Contests for state legislatures usually dwell in a media twilight - some local attention, but little national interest. This year, presumably, they'll get even less column space and air time with the presidential klieg lights on. But that may not be the case.
True, these races are often dulled by a plethora of unopposed incumbents. In Massachusetts, for example, 21 of the 40 state Senate contests have only one contestant. In the lower chamber, 93 incumbents have a free ride, out of 160 seats. But the number of uncontested races was considerably higher two years ago.
In fact, state legislative elections generally are showing new vigor in 2000. There's a one-word explanation: redistricting. State lawmakers elected this fall will use new census data to redraw state and congressional district lines.
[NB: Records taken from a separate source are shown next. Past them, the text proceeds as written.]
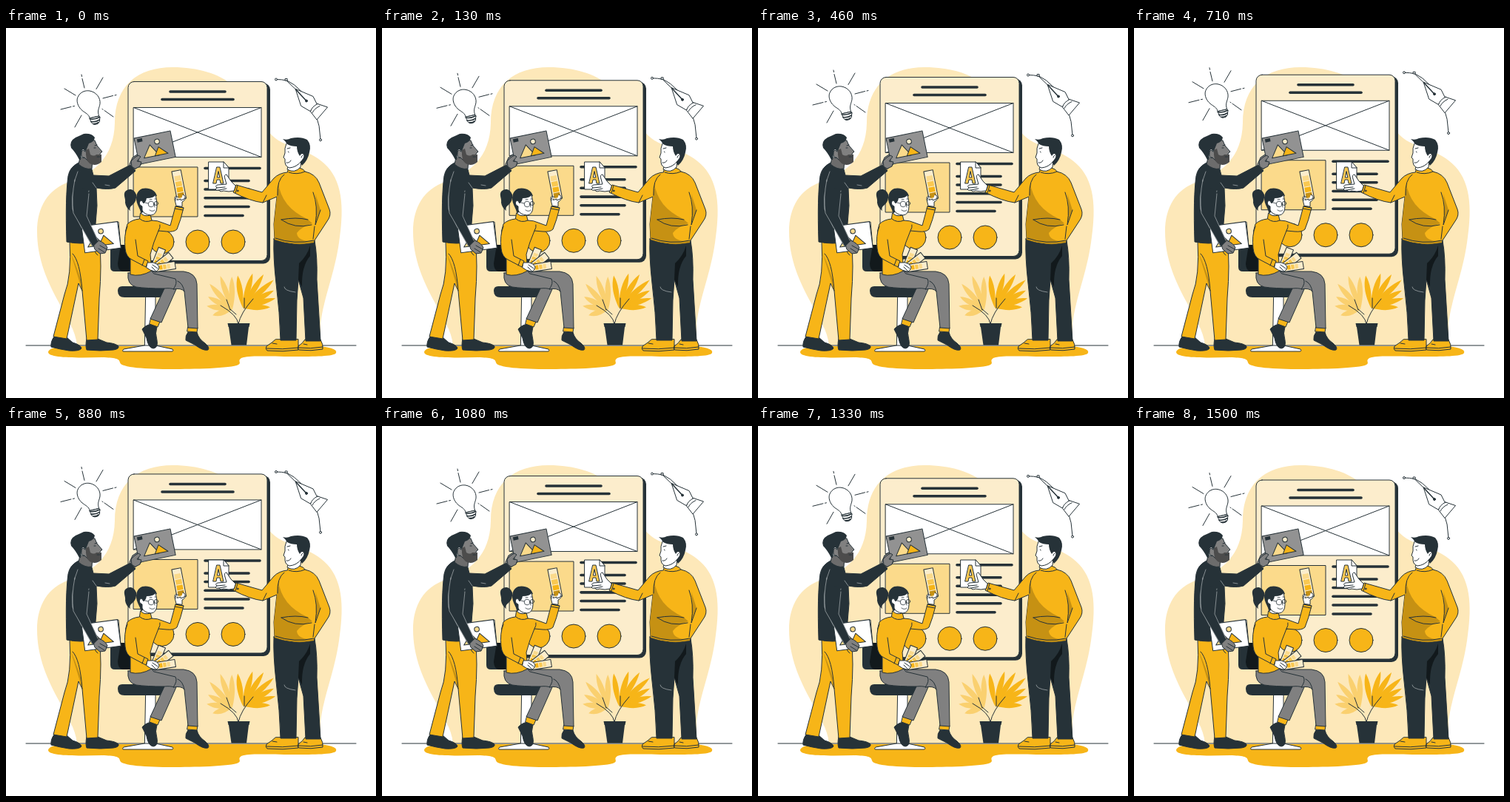
Write an HTML page that moves like this. It is 500 px wide and 500 px high and loops after 1540 ms.

```html
<!DOCTYPE html>
<html lang="en">
<head>
<meta charset="utf-8">
<title>Design team</title>
<style>
html, body { margin: 0; width: 100%; height: 100%; overflow: hidden; background: #fff; }
svg { display: block; width: 100vw; height: 100vh; }
.o { stroke: #263238; stroke-width: 1; stroke-linejoin: round; stroke-linecap: round; }
.n { fill: none; }
.y { fill: #f7b518; }
.d { fill: #263238; }
.w { fill: #fff; }
.g { fill: #808080; }
.c { fill: #fcedcc; }
.m { fill: #fbda8b; }
.s { fill: #c69113; }
.l { fill: none; stroke: #c5c9cb; stroke-width: .6; stroke-linecap: round; }
.bar { stroke: #263238; stroke-width: 3.6; stroke-linecap: round; }
</style>
</head>
<body>
<svg viewBox="0 0 500 500" xmlns="http://www.w3.org/2000/svg">
  <path fill="#fde8b9" d="M96 429C94 408 82 392 72 372C56 343 42 312 42 275C42 242 57 217 86 208C118 196 146 176 147 128C147 78 178 53 225 53C260 53 288 62 306 77C338 99 340 130 364 149C384 164 413 164 434 187C457 212 456 250 450 290C444 332 430 362 425 400V429Z"/>
  <path class="y" d="M57 438C58 431 76 430 95 430H420C440 431 448 435 446 439C444 444 415 444 390 444C350 444 330 442 318 446C312 450 319 452 314 455C305 460 250 461 225 461C190 461 155 459 154 452C153 446 147 446 130 445C95 446 57 446 57 438Z"/>
  <path class="o n" d="M27 429H473"/>

  <g id="float">
    <rect class="d" x="167" y="75" width="190" height="244" rx="9"/>
    <rect class="o c" x="165" y="73" width="188" height="242" rx="8"/>
    <rect class="o w" x="172.500" y="108" width="172.500" height="67"/>
    <path class="o n" d="M172.500 108L345 175M345 108L172.500 175"/>
    <rect class="o m" x="172.500" y="188.500" width="86.500" height="67"/>
    <g id="bars"></g>
    <g id="dots"></g>

    <g class="o n">
      <path d="M79 82.500L94 91.500M102 63.500L102.500 66M103 69L106 81.500M131 67.500L122 83M149 91L147 91.500M144.500 92L131 95.500M133 112L145 120.500M130 110L131 110.700M102 118.500L93 134.500M74 110.500L88 107M90.500 106.400L92.500 106"/>
      <path class="w" d="M113 122C112 117 108 116 103 112C96 106 95 98 97 94C100 87 107 84.500 113 85.500C122 87 128 95 127 103C126 109 123 112 125.500 119Z"/>
      <path class="w" d="M113 122.500L126 119.500Q128 121.500 126.500 123.500L126.500 127Q125 131 120 131Q115 130 114.500 126Z"/>
      <path stroke-width="1.600" d="M114 123.500Q120 124.500 126.500 121M115 127Q121 128 126.500 124.500M118 130Q122 130.500 125 128"/>
    </g>

    <g class="o n">
      <path d="M365 70Q373 70 379 71.500L392 84M379 71Q390 76 400 87Q424 113 425 151"/>
      <path class="w" d="M391.500 83L415 93L420.500 104L411 113L399 106Z"/>
      <path class="w" d="M421 103L434.500 107.500L420 124.500L411.500 113.500Q413 107 421 103ZM414 115Q417 109 424 106"/>
      <path stroke-width="1.500" d="M392 84L405 98"/>
      <circle class="d" cx="406" cy="99" r="1.500"/>
      <circle class="w" cx="365" cy="70" r="1.500"/>
      <circle class="w" cx="425" cy="151.800" r="1.500"/>
      <rect class="w" x="377.500" y="69" width="2.600" height="2.600"/>
    </g>
  </g>

  <g id="plant">
    <g id="fans"></g>
    <path class="o n" d="M314 400Q313 388 290 375M314 400Q317 385 334 366M303 381L298 367M322 379V365M311 387L303 380"/>
    <path class="d" d="M299.500 399H329.500L328.500 404H328L325 428.500H304.500L301 404H300.500Z"/>
  </g>

  <g id="chair">
    <path class="o w" d="M189 363H202V429L225 434Q227 437 224 437H159Q156 437 159 434L187 429Z"/>
    <path class="o n" d="M187 429H202"/>
    <path class="d" d="M145 293H168V329H147Q141 329 141 323V298Q141 293 145 293Z"/>
    <path fill="#12191c" d="M155 293H169V329H158Q151 328 151 318Z"/>
    <path class="d" d="M157 349H212Q217 349 217 354Q216 364 207 364H160Q151 364 151 355Q151 349 157 349Z"/>
  </g>

  <g id="woman">
    <path class="d o" d="M196 400L204 404Q201 412 204 422Q206 432 199 433Q192 432 190 419L184 407Q188 402 196 400Z"/>
    <path class="d o" d="M246 411H258Q260 420 269 426Q276 432 273 435Q267 437 255 428L243 422Q242 416 246 411Z"/>
    <path class="y o" d="M196 392L208 397L205 404L194 400ZM246 404L259 405L258 411L245 410Z"/>
    <path class="g o" d="M165 331L200 328Q222 327 231 337Q237 344 230 353L210 398L195 393L214 352Q190 352 176 350Q163 347 165 331Z"/>
    <path class="g o" d="M198 329L240 329Q257 331 258 346L259 406L246 405L241 356Q237 351 226 353Q232 345 229 339L200 332Z"/>
    <path class="o n" d="M241 356Q239 345 232 342M214 352Q223 351 227 353"/>
    <path class="y o" d="M182 250L195 252L197 260Q205 260 211 263L222 267L229 241L240 243Q236 260 231 272Q227 276 217 275L206 274Q199 290 195 306L197 328Q181 337 168 333L168 308Q157 282 164 265Q170 259 180 258Z"/>
    <path class="o n" d="M181 258Q188 264 197 260M206 274Q209 269 208 266M229 241L240 243M228 244L239 246"/>
    <path class="w o" d="M182 247L183 251Q187 255 195 253L195 247Z"/>
    <path class="d" d="M178 239C174 230 176 220 184 217C193 215 202 219 204 227L192 230L189 247L183 250Z"/>
    <path class="d" d="M176 225C173 217 166 216 161 221C158 226 162 230 161 236Q162 243 168 247Q166 242 171 239Q177 234 176 225Z"/>
    <path class="w o" d="M187 227Q194 225 202 225Q204 233 204 241Q204 252 196 253Q186 252 184 246L184 241Q179 239 181 234Q184 232 186 236Z"/>
    <path class="d" d="M185 237L185 228Q192 222 203 225Q200 230 190 230Q189 236 185 237Z"/>
    <g class="o n" style="stroke-width:.8"><circle cx="196" cy="238" r="3.800"/><circle cx="203" cy="237" r="2.600"/><path d="M192 237L184 235M194 246Q198 249 201 246M200 237L201 242M194 232L197 231.500M201 231L203 231"/></g>
    <path class="w o" d="M230 240L228 232Q227 228 231 226L235 224L242 227Q244 232 238 235L238 241Z"/>
    <g id="held" transform="rotate(-11 234 212)"></g>
    <path class="w o" d="M229 233Q228 228 233 228M239 225Q244 227 241 231L236 233"/>
    <g id="fan"></g>
    <path class="w o" d="M191 317L199 317Q205 318 207 323Q206 329 201 329Q195 328 190 324Z"/>
    <path class="o n" d="M198 320L205 325M197 323L202 328"/>
    <path class="y o" d="M164 268Q159 280 161 298Q162 309 170 313L189 323L192 315L178 308L175 286"/>
    <path class="o n" d="M187 313L184 321"/>
  </g>

  <g id="presenter">
    <path class="d o" d="M65 417Q60 424 61 431Q72 434 85 436Q99 437 102 433Q101 428 90 425L82 418ZM109 420Q107 429 109 435Q128 437 145 435Q153 434 152 430Q148 426 136 425L124 420Z"/>
    <path class="y o" d="M86 287H126Q130 318 126 365L124 421L109 422L103 355L98 345L82 420L64 417L79 360Q89 335 86 287Z"/>
    <path class="s" d="M88 306Q94 318 101 340L103 355L96 332Z"/>
    <path class="o n" d="M90 305Q100 315 103 355M118 292Q119 304 124 307"/>
    <path class="d o" d="M98 182Q86 188 84 200Q80 228 82 289Q101 293 119 289L123 240L122 216Q138 219 148 216L175 193L168 185L139 200L118 199L115 187Z"/>
    <path fill="#6c6c6c" class="o" d="M100 175L98 184Q107 192 116 190L117 178Z"/>
    <path class="g o" d="M103 158Q108 149 120 152L123 159L130 167L127 170L128 180Q121 186 113 182L106 175Q101 176 102 168Q103 163 107 167Z"/>
    <path fill="#4c4c4c" d="M108 165L112 163L114 171Q119 174 122 171L129 171L129 181Q121 188 113 183Q107 179 108 165Z"/>
    <path class="d" d="M99 178Q94 168 88 162Q85 153 94 148Q101 145 105 143Q116 142 120 148Q119 154 112 156L108 166Q102 161 102 170L101 178Z"/>
    <path class="o n" d="M120 159L123 158M119 162L121 162M123 174L127 174"/>
    <path class="l" d="M97 194Q88 215 90 245L104 274M122 216L117 209M104 240Q111 229 112 220M140 213L134 212"/>
    <path class="g o" d="M167 184L171 175L177 171L181 173L178 178L184 178L183 184L174 191Z"/>
    <g id="photo" transform="translate(173 149) rotate(-11.500)">
      <rect class="o" fill="#929292" width="50" height="36"/>
      <rect class="d" x="3.500" y="2" width="7" height="4.500"/>
      <circle class="o c" cx="29.500" cy="10.500" r="3.300"/>
      <path class="o m" d="M8 29L19 13L29 29Z"/>
      <path class="o y" d="M23 29L30 18L41 29Z"/>
    </g>
    <path class="g o" d="M170 187L169 180Q174 174 179 172L182 174L177 180L183 181L181 187L175 190Z"/>
    <path class="w o" d="M105 270L152 262L155 295L108 303Z"/>
    <g transform="translate(102 268) rotate(-7.500)">
      <rect class="o w" width="49" height="36"/>
      <circle class="o m" cx="25" cy="10" r="3.300"/>
      <path class="o m" d="M5 29L16 15L27 29Z"/>
      <path class="o y" d="M20 29L28 16L40 29Z"/>
    </g>
    <path class="g o" d="M118 289L125 287Q135 291 137 297L134 304L127 305L120 299Z"/>
    <path class="o n" d="M127 294L136 299M125 298L133 303"/>
    <path class="d" d="M89 205L91 250L117 296L125 288L109 254L112 222Z"/>
    <path class="l" d="M93 205Q88 230 91 250L117 295M112 224L109 254L124 287"/>
  </g>

  <g id="holder">
    <path class="y o" d="M364 421Q360 425 352 430Q350 434 353 436Q374 438 395 435L395 421ZM404 421Q401 426 395 430Q393 434 396 435Q412 437 428 434Q429 428 425 421Z"/>
    <path class="o n" d="M352 433Q374 435 395 432M395 432Q412 434 428 431M360 426L366 427M402 427L407 428"/>
    <path class="d o" d="M362 285L417 287Q421 310 420 340L425 423L405 423L402 365L395 340L393 368L392 422L371 422Q370 385 365 345Q361 310 362 285Z"/>
    <path fill="#12191c" d="M411 294Q407 308 396 318L395 340L400 350Q399 322 411 308Z"/>
    <path class="l" d="M376 350Q376 355 391 357"/>
    <path class="y o" d="M382 189Q401 187 404 194Q418 197 423 209L437 245Q440 253 434 261L417 287L416 290Q390 296 363 286L362 265L366 228L347 236Q330 234 307 222L311 212L346 222L362 203Q369 196 380 195Z"/>
    <path class="s" d="M368 209Q372 242 407 258L414 264Q400 268 393 277Q394 289 416 288L416 290Q390 295 363 286L362 265L366 228ZM418 224L425 246L418 263Q421 244 418 224Z"/>
    <path class="o n" d="M347 236L352 226M376 198Q366 205 367 226M372 259Q390 272 413 266M372 259Q392 255 408 259M415 222Q422 240 418 266L425 246M417 268L415 285M364 284Q390 293 416 287M313 213L310 223M382 195Q393 199 404 194"/>
    <path class="w o" d="M382 184L380 191Q390 197 398 188L399 177Z"/>
    <path class="w o" d="M379 156Q376 163 377 169L375 175L377 177Q376 187 383 189Q393 188 399 180Q404 177 403 171L398 168L396 156Z"/>
    <path class="d" d="M374 150Q380 152 385 149Q398 146 407 151Q413 158 410 168Q408 179 400 186L398 182L400 178Q404 174 402 170Q399 169 397 173Q393 167 393 160Q385 160 380 157Q378 153 374 150Z"/>
    <path class="o n" d="M380 163L384 162M381.500 167L382 168M379 182Q383 183 385 179M401 172Q399 173 399 175"/>
    <path class="o w" d="M274 181H294L301 189V218H274Z"/>
    <path class="o w" d="M294 181V189H301Z"/>
    <path class="o" fill="#f9c851" fill-rule="evenodd" d="M285 188H289L294 210H290L289 205H285L284 210H280ZM287 194L285.500 202H288.500Z"/>
    <path class="w o" d="M310 213L304 207L298 198Q294 198 296 204L298 211L286 212Q282 213 285 216L283 218Q284 220 288 219Q289 222 294 220Q301 222 308 220Z"/>
    <path class="o n" d="M285 216L296 215M288 219L298 217"/>
    <circle class="o n" cx="313" cy="220" r="1"/>
  </g>
</svg>
<script>
const $ = id => document.getElementById(id);
const LOOP = 1540, PEAK = 1500, RISE = 10;

// Heading and paragraph bars: x1, x2, y
$('bars').innerHTML = [
  [222, 296, 86.5], [211, 307, 97], [269, 343, 190], [269, 328, 207],
  [269, 328, 218.5], [269, 328, 230.3], [269, 328, 242], [269, 320, 254]
].map(([a, b, y]) => `<path class="bar" d="M${a} ${y}H${b}"/>`).join('');

$('dots').innerHTML = [211, 259, 307]
  .map(x => `<circle class="o y" cx="${x}" cy="289.500" r="16"/>`).join('');

function leaf(x, y, deg, len, fill) {
  return `<path fill="${fill}" transform="translate(${x} ${y}) rotate(${deg})" ` +
    `d="M0 0Q${len * .6} -8 ${len} 0Q${len * .6} 7 0 0"/>`;
}
// Leaves: angle, length
const fanLeft = [[163, 28], [187, 35], [207, 37], [228, 46], [250, 48], [269, 44]];
const fanRight = [[261, 44], [286, 48], [302, 53], [318, 56], [331, 48], [344, 46], [359, 37]];
$('fans').innerHTML =
  fanLeft.map(([a, l]) => leaf(306, 380, a, l, '#fad06f')).join('') +
  fanRight.map(([a, l]) => leaf(320, 378, a, l, '#f7b518')).join('');

// Colour sample strip with four chips
function strip(x, y, w, h) {
  const tones = ['#fbda8b', '#f9c851', '#f7b518', '#c69113'], step = (h - 8) / 4;
  return `<rect class="o c" x="${x}" y="${y}" width="${w}" height="${h}"/>` + tones.map((c, i) =>
    `<rect x="${x + 2}" y="${y + 7 + i * step}" width="${w - 4}" height="${step - 1}" fill="${c}"/>`).join('');
}
$('held').innerHTML = strip(227.5, 192.5, 12.5, 39);
$('fan').innerHTML = [22, 52, 81]
  .map(a => `<g transform="translate(200 325) rotate(${a})">${strip(-5, -29, 10, 29)}</g>`).join('');

function draw(now) {
  const p = ((now - PEAK + LOOP) % LOOP + LOOP) % LOOP / LOOP;
  const lift = RISE * (1 - Math.abs(1 - 2 * p));
  $('float').setAttribute('transform', `translate(0 ${-lift.toFixed(3)})`);
}

let start;
function tick(now) {
  start ??= now;
  draw(now - start);
  requestAnimationFrame(tick);
}
draw(0);
requestAnimationFrame(tick);
</script>
</body>
</html>
```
In essence, they'll have a large hand in setting the course of American politics for the next 10 years. That prospect gets the partisan juices flowing, and it should spark voter interest in these races.
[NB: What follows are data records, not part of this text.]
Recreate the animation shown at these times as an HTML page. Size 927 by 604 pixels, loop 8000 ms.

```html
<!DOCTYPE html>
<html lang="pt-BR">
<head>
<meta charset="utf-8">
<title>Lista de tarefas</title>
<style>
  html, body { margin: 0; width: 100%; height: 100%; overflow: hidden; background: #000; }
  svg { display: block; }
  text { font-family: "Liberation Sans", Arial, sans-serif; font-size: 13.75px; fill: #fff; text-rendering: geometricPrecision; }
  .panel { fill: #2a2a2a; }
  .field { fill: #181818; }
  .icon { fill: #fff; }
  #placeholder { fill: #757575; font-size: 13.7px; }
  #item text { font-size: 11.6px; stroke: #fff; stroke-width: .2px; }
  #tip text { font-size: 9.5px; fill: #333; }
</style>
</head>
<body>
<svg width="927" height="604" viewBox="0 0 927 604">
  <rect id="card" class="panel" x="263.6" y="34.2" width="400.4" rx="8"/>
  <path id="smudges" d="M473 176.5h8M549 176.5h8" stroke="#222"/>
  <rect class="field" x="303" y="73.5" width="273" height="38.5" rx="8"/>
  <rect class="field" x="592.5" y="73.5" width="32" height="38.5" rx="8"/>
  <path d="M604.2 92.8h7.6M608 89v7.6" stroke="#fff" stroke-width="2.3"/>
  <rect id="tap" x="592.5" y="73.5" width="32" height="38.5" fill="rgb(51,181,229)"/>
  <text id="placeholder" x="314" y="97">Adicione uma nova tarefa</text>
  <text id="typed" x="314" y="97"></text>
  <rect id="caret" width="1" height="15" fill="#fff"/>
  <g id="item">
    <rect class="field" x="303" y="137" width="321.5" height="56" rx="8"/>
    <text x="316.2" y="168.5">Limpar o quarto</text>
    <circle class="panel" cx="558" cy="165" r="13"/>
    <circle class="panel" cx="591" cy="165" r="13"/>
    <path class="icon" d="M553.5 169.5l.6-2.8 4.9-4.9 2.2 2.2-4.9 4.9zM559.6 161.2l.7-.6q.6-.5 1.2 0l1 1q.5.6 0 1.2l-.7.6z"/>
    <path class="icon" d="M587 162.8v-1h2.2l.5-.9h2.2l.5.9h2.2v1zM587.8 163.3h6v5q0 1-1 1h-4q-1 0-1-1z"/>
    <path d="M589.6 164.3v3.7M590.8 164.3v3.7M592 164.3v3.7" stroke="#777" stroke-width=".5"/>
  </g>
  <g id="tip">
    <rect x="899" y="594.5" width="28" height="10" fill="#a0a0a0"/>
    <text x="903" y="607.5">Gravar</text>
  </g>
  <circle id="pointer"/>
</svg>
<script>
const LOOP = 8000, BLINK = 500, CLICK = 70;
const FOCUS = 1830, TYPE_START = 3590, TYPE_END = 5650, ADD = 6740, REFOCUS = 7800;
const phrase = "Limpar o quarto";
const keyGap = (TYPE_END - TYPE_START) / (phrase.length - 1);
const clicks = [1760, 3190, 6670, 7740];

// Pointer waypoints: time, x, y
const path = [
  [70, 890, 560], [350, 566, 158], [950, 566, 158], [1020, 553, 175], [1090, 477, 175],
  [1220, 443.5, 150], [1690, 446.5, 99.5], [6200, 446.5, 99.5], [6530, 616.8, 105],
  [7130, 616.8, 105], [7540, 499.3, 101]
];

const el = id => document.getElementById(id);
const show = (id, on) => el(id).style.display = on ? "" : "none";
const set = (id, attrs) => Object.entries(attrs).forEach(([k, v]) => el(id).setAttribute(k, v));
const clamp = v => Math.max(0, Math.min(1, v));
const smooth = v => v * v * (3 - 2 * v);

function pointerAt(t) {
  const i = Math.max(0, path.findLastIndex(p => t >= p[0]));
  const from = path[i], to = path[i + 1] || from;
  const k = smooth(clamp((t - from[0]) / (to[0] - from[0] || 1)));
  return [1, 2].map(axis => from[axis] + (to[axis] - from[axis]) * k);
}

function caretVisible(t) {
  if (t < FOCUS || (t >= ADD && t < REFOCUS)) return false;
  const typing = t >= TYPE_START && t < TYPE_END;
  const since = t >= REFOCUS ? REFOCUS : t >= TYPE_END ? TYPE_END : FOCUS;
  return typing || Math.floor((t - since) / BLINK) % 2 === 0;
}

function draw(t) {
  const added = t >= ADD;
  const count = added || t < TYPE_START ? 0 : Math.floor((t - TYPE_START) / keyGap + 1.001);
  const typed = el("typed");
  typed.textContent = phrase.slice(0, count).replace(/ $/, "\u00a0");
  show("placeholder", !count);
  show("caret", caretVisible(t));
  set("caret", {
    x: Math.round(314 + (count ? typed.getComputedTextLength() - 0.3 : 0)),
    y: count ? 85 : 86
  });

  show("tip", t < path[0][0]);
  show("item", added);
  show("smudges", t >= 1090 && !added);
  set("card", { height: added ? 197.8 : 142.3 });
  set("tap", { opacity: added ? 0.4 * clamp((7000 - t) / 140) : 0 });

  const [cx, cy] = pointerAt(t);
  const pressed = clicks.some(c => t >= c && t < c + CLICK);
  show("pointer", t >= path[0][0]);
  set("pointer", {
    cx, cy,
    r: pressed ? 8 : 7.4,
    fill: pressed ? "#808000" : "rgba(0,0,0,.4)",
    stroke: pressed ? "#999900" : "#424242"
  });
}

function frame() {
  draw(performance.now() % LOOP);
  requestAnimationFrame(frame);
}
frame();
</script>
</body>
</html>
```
Also important are the issues tumbling into state legislatures. These include traditional, but ever potent, fare like property-tax reform, education funding, and highway repair. Many legislatures face economically critical decisions, such as whether to tax Internet commerce.
Experts who track state politics see a broad historical trend toward more hotly contested races. Decades ago, Southern legislatures were bastions of Democratic power, with incumbents-for-life the rule. The West was sewn up by the Republicans. Today, those old fiefdoms are gone. Nationwide, 19 state legislatures are controlled by Democrats, 18 by the GOP, and 12 are split between them. More third-party candidates are running as well.
So state races, while often in the shadows to the media, are in fact catching the eye of more voters - as indeed they should.
(c) Copyright 2000. The Christian Science Publishing Society